### [YOUR INSTRUCTIONS]
Copy each line from the records below in which the word "stroke" is found.

### [MATERIAL FOR THIS TASK]
►
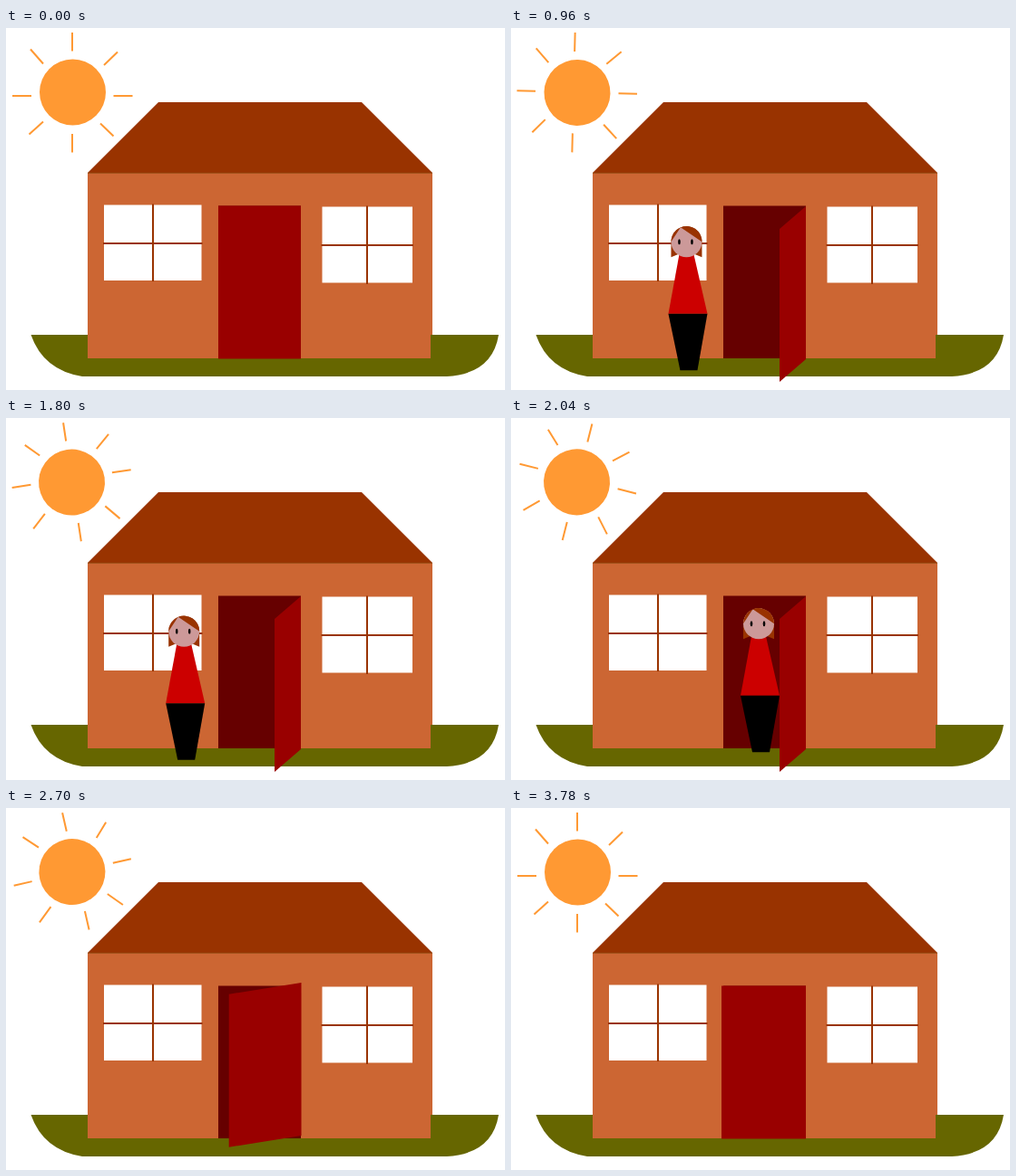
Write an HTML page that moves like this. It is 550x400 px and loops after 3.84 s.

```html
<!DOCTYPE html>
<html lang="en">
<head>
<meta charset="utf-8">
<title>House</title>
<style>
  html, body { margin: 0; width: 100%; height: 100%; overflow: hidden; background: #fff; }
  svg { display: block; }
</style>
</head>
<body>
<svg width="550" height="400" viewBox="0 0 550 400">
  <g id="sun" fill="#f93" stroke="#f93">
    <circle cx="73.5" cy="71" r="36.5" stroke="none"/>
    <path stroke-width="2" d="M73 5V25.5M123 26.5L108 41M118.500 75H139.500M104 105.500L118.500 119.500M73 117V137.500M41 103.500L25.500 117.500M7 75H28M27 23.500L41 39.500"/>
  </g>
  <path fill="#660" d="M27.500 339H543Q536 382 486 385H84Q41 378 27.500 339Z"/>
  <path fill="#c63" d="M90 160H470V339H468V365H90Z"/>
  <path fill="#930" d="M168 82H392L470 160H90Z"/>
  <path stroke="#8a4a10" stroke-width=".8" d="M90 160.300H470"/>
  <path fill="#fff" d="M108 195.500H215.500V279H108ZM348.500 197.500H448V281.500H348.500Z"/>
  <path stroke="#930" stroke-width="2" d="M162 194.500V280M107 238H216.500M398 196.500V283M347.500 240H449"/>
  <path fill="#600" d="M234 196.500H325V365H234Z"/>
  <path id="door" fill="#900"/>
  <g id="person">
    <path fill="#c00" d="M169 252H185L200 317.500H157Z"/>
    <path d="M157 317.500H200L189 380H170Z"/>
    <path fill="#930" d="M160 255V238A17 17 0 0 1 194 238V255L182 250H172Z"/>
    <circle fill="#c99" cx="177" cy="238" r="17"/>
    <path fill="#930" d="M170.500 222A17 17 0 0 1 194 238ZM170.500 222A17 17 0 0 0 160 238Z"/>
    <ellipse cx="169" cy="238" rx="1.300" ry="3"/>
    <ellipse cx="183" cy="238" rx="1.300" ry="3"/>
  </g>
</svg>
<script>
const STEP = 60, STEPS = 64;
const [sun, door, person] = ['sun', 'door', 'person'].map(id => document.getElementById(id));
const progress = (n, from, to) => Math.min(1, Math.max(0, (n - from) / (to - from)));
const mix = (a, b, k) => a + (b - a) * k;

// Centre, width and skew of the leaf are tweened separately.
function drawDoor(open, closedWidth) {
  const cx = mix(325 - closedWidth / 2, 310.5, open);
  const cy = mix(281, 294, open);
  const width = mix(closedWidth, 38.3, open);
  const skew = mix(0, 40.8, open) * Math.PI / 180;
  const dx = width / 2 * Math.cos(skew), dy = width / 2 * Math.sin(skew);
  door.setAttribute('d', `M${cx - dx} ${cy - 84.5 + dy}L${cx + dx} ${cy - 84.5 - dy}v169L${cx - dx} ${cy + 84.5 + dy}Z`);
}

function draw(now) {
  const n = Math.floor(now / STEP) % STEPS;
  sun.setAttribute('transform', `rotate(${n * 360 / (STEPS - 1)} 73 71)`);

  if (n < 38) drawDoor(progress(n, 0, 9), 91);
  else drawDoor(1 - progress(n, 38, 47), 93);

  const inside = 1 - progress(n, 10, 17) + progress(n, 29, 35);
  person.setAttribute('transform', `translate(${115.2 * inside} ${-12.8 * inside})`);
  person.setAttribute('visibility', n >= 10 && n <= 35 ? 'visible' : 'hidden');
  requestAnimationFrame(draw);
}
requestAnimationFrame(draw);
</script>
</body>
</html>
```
◄
### [SOLUTION FOR THIS PROBLEM]
  <g id="sun" fill="#f93" stroke="#f93">
    <circle cx="73.5" cy="71" r="36.5" stroke="none"/>
    <path stroke-width="2" d="M73 5V25.5M123 26.5L108 41M118.500 75H139.500M104 105.500L118.500 119.500M73 117V137.500M41 103.500L25.500 117.500M7 75H28M27 23.500L41 39.500"/>
  <path stroke="#8a4a10" stroke-width=".8" d="M90 160.300H470"/>
  <path stroke="#930" stroke-width="2" d="M162 194.500V280M107 238H216.500M398 196.500V283M347.500 240H449"/>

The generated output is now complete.